▶ **Activity**
Copy every line of the data that contains the string "href".
[[ Working data open ]]
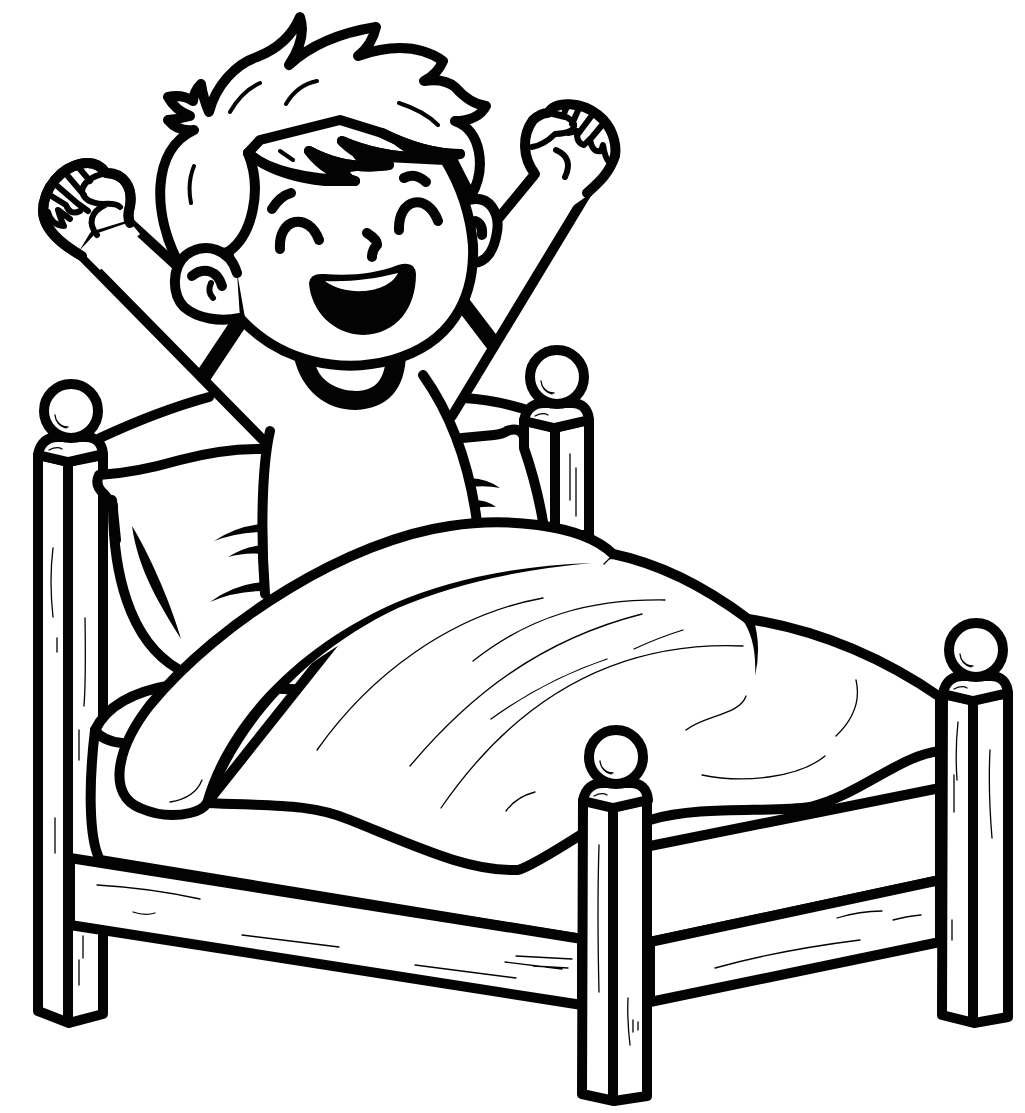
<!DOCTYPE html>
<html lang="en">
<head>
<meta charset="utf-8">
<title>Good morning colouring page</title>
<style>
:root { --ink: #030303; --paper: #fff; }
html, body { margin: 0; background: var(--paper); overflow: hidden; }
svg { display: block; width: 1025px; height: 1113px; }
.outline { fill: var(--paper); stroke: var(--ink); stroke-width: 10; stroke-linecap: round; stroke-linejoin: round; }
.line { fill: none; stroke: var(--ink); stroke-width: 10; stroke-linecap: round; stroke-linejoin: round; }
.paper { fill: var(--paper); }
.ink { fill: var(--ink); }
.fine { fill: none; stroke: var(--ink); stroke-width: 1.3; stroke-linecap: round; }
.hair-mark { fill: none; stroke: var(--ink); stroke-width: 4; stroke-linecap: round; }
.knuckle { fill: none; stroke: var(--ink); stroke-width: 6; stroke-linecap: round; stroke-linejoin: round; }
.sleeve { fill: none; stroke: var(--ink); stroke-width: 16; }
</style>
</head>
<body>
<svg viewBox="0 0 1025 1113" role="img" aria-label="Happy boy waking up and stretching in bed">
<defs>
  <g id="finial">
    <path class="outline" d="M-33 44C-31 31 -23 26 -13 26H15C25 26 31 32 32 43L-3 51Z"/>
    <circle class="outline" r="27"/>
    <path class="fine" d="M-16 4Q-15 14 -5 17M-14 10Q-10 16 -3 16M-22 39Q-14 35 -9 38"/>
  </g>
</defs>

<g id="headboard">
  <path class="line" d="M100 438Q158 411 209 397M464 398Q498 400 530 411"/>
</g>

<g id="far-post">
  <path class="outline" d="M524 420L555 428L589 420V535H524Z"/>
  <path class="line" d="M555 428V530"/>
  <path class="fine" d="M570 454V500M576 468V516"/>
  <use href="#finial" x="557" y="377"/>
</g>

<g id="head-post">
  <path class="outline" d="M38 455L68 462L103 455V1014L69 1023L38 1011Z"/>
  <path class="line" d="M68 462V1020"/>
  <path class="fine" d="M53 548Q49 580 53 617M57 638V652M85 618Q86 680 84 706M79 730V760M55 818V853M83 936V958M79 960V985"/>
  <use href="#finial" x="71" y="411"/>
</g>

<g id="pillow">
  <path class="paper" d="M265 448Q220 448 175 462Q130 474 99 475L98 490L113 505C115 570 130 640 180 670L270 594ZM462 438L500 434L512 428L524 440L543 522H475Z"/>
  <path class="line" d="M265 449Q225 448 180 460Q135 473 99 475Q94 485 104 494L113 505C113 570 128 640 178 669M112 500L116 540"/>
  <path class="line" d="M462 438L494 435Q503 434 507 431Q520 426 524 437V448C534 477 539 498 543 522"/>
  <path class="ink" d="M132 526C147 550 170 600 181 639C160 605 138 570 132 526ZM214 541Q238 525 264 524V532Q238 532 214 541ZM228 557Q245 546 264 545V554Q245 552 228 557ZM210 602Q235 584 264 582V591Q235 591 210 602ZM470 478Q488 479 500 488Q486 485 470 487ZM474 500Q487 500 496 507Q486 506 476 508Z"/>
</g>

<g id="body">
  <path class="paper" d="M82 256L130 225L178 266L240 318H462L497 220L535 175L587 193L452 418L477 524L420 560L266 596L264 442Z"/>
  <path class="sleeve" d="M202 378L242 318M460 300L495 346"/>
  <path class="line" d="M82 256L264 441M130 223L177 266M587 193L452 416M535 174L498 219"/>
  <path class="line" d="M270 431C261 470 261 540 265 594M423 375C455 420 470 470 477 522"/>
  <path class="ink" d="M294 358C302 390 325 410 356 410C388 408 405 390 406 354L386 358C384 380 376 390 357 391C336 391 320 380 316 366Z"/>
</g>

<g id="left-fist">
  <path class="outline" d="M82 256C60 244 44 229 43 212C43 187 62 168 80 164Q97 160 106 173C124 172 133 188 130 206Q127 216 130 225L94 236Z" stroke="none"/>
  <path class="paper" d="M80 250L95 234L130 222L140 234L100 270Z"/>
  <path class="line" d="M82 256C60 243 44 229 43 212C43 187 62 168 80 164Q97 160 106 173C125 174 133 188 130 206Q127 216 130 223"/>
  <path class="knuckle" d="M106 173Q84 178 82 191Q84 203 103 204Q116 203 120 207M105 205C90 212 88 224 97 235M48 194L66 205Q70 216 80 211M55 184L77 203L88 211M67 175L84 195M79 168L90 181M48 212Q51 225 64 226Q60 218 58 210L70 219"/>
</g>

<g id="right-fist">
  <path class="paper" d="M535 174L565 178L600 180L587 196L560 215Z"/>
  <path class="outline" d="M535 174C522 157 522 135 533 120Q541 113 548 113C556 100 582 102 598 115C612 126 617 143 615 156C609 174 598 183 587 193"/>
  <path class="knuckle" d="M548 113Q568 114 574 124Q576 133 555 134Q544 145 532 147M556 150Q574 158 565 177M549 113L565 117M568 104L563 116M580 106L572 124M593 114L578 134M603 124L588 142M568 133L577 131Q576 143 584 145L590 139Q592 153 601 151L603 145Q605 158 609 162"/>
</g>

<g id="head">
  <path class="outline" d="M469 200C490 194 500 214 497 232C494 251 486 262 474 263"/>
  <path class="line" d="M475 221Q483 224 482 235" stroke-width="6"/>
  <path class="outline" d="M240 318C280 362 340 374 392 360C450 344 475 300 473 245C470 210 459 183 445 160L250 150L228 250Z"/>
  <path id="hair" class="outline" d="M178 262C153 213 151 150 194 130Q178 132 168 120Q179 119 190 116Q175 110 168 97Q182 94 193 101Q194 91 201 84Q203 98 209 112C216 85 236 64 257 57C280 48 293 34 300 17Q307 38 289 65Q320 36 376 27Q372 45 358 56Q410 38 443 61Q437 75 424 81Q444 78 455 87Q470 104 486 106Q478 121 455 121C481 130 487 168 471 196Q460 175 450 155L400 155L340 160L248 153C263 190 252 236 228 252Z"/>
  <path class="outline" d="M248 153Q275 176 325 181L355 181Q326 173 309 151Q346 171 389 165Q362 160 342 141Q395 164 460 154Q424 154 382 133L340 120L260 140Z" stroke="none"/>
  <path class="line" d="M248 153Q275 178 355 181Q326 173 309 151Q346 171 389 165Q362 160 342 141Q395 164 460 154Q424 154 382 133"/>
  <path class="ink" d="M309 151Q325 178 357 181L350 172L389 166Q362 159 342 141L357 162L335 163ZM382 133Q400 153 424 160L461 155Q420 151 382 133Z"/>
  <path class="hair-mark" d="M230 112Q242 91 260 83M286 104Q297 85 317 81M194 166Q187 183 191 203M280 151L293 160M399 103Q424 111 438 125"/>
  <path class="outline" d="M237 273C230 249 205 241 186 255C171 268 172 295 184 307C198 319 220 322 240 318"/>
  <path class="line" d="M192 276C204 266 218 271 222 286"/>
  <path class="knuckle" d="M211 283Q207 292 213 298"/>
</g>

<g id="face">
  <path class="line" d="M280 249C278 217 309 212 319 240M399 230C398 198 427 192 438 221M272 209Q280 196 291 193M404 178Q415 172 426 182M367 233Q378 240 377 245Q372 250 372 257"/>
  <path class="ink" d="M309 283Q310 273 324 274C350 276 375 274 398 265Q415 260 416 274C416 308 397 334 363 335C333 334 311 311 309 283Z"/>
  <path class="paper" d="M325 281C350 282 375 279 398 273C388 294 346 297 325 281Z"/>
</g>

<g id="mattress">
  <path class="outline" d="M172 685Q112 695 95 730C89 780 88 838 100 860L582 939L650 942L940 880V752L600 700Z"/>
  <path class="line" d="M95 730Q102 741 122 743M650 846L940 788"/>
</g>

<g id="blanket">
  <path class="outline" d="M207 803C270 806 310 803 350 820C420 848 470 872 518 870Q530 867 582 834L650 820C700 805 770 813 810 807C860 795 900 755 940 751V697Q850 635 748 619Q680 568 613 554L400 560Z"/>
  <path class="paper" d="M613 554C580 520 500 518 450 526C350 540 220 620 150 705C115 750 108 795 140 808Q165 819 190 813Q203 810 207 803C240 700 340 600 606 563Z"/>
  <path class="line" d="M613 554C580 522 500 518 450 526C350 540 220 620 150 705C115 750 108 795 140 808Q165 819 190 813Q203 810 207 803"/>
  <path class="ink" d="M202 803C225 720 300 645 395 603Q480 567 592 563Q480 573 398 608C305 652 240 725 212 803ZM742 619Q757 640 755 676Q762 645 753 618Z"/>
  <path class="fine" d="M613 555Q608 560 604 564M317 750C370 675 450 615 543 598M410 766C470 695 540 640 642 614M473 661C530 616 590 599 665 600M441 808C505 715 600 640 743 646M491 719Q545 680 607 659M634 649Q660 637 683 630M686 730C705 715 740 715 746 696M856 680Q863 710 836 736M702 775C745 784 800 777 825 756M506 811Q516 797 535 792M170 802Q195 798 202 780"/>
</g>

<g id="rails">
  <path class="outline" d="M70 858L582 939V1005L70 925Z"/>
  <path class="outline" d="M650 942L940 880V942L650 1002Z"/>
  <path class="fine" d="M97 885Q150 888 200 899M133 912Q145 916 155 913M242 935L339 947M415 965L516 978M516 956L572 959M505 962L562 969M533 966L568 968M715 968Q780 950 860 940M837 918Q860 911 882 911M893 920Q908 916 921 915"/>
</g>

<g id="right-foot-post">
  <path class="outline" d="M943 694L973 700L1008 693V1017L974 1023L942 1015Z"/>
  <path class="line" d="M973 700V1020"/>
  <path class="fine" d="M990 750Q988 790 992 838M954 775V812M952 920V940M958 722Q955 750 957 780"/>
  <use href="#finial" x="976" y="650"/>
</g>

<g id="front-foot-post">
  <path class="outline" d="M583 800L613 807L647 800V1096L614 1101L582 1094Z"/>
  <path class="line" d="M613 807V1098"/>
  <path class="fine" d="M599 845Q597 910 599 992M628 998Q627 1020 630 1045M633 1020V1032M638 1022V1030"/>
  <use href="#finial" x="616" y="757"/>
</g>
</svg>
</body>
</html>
[[ Working data closed ]]
▶ **Output for this exercise**
  <use href="#finial" x="557" y="377"/>
  <use href="#finial" x="71" y="411"/>
  <use href="#finial" x="976" y="650"/>
  <use href="#finial" x="616" y="757"/>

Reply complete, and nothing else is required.